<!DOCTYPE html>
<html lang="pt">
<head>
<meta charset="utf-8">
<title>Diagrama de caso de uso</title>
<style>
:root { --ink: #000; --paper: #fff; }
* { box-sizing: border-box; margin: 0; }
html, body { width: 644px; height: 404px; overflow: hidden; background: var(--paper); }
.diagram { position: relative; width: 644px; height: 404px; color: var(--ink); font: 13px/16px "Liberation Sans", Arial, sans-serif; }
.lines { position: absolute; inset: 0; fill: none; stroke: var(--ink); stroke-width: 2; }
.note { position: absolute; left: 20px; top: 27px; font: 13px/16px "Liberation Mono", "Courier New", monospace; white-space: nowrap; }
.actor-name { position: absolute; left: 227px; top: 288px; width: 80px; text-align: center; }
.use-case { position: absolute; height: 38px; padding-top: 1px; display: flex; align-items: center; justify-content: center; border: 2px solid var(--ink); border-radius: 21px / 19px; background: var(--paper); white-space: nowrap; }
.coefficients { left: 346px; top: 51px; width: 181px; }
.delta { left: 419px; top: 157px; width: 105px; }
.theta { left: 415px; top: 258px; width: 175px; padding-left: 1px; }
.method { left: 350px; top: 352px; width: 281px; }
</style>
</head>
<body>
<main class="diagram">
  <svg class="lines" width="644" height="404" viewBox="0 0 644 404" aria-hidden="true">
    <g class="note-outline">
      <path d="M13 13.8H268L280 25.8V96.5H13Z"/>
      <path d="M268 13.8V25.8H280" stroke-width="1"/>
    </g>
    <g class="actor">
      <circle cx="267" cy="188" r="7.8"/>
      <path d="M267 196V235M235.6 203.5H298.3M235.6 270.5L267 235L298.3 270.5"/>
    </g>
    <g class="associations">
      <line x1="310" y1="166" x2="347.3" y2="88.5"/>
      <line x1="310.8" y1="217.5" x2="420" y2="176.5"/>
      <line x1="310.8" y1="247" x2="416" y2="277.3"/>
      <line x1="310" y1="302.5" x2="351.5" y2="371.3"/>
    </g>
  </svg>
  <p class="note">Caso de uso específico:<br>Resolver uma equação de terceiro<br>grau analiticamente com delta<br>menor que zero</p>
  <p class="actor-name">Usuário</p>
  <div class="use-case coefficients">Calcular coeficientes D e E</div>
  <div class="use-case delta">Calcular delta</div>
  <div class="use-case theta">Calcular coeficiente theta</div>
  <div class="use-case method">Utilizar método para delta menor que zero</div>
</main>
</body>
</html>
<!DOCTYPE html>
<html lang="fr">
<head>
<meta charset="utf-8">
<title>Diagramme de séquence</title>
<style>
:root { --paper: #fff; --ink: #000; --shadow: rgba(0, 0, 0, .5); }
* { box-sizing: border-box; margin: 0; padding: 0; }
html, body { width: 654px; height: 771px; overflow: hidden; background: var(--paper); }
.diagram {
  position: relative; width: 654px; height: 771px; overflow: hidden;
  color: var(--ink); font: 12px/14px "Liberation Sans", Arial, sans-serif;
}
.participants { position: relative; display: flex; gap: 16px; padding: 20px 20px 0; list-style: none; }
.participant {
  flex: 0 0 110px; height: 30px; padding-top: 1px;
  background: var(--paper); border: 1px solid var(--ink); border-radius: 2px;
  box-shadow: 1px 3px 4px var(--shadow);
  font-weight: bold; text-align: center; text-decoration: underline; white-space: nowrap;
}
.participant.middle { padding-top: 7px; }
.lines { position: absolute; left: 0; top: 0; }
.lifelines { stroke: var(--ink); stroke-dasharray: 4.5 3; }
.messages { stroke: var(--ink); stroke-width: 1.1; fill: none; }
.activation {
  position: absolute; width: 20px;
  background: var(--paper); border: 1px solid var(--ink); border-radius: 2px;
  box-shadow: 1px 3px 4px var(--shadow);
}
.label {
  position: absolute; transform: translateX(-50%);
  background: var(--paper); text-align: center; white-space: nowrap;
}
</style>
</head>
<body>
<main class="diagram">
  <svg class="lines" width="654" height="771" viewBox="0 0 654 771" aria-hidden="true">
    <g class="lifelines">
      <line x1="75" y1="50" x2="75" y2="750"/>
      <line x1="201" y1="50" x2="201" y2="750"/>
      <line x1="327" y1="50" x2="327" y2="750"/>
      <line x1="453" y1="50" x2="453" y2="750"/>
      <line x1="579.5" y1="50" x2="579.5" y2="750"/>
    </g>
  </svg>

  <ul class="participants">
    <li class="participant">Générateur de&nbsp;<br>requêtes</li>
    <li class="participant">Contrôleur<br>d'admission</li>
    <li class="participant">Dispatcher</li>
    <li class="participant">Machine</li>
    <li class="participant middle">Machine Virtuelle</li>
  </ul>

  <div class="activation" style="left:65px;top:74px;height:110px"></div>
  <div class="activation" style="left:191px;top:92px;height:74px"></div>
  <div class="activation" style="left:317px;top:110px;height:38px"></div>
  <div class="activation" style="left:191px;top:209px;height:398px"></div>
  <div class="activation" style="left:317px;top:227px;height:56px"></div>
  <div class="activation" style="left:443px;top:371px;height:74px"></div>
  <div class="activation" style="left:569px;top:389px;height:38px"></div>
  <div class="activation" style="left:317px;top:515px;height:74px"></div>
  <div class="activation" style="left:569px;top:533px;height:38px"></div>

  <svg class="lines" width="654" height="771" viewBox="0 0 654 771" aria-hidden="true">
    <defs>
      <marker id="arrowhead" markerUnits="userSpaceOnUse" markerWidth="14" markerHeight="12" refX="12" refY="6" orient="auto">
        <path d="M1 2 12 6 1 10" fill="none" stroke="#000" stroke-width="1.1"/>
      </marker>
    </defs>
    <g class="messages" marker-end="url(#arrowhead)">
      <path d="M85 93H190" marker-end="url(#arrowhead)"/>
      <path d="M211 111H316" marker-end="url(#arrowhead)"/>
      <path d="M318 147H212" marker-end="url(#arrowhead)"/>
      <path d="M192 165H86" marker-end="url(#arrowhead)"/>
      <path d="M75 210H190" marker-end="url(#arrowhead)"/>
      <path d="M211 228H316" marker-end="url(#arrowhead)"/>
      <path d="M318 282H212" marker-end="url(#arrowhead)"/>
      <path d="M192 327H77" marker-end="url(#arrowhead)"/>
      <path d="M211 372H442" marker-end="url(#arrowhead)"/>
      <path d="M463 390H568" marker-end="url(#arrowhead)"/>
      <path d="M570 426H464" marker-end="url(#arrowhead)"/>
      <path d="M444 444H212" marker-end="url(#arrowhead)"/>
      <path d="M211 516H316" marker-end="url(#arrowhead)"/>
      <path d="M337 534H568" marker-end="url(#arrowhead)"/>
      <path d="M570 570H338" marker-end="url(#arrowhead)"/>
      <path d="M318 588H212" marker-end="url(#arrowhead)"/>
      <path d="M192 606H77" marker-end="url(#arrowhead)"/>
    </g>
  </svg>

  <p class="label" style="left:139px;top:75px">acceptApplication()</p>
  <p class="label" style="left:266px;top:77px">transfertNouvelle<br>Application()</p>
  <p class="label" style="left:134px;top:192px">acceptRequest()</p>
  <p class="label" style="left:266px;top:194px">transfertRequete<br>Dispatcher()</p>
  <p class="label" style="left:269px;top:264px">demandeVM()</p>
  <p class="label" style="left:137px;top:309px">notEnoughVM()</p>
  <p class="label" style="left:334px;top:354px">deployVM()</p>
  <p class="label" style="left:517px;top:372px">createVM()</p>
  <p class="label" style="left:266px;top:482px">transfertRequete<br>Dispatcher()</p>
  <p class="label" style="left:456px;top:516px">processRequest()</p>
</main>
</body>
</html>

* **TASK TO COMPLETE**
Scan the records above for the word "absolute" and return every line where it occurs.

* **YOUR SOLUTION**
.lines { position: absolute; inset: 0; fill: none; stroke: var(--ink); stroke-width: 2; }
.note { position: absolute; left: 20px; top: 27px; font: 13px/16px "Liberation Mono", "Courier New", monospace; white-space: nowrap; }
.actor-name { position: absolute; left: 227px; top: 288px; width: 80px; text-align: center; }
.use-case { position: absolute; height: 38px; padding-top: 1px; display: flex; align-items: center; justify-content: center; border: 2px solid var(--ink); border-radius: 21px / 19px; background: var(--paper); white-space: nowrap; }
.lines { position: absolute; left: 0; top: 0; }
  position: absolute; width: 20px;
  position: absolute; transform: translateX(-50%);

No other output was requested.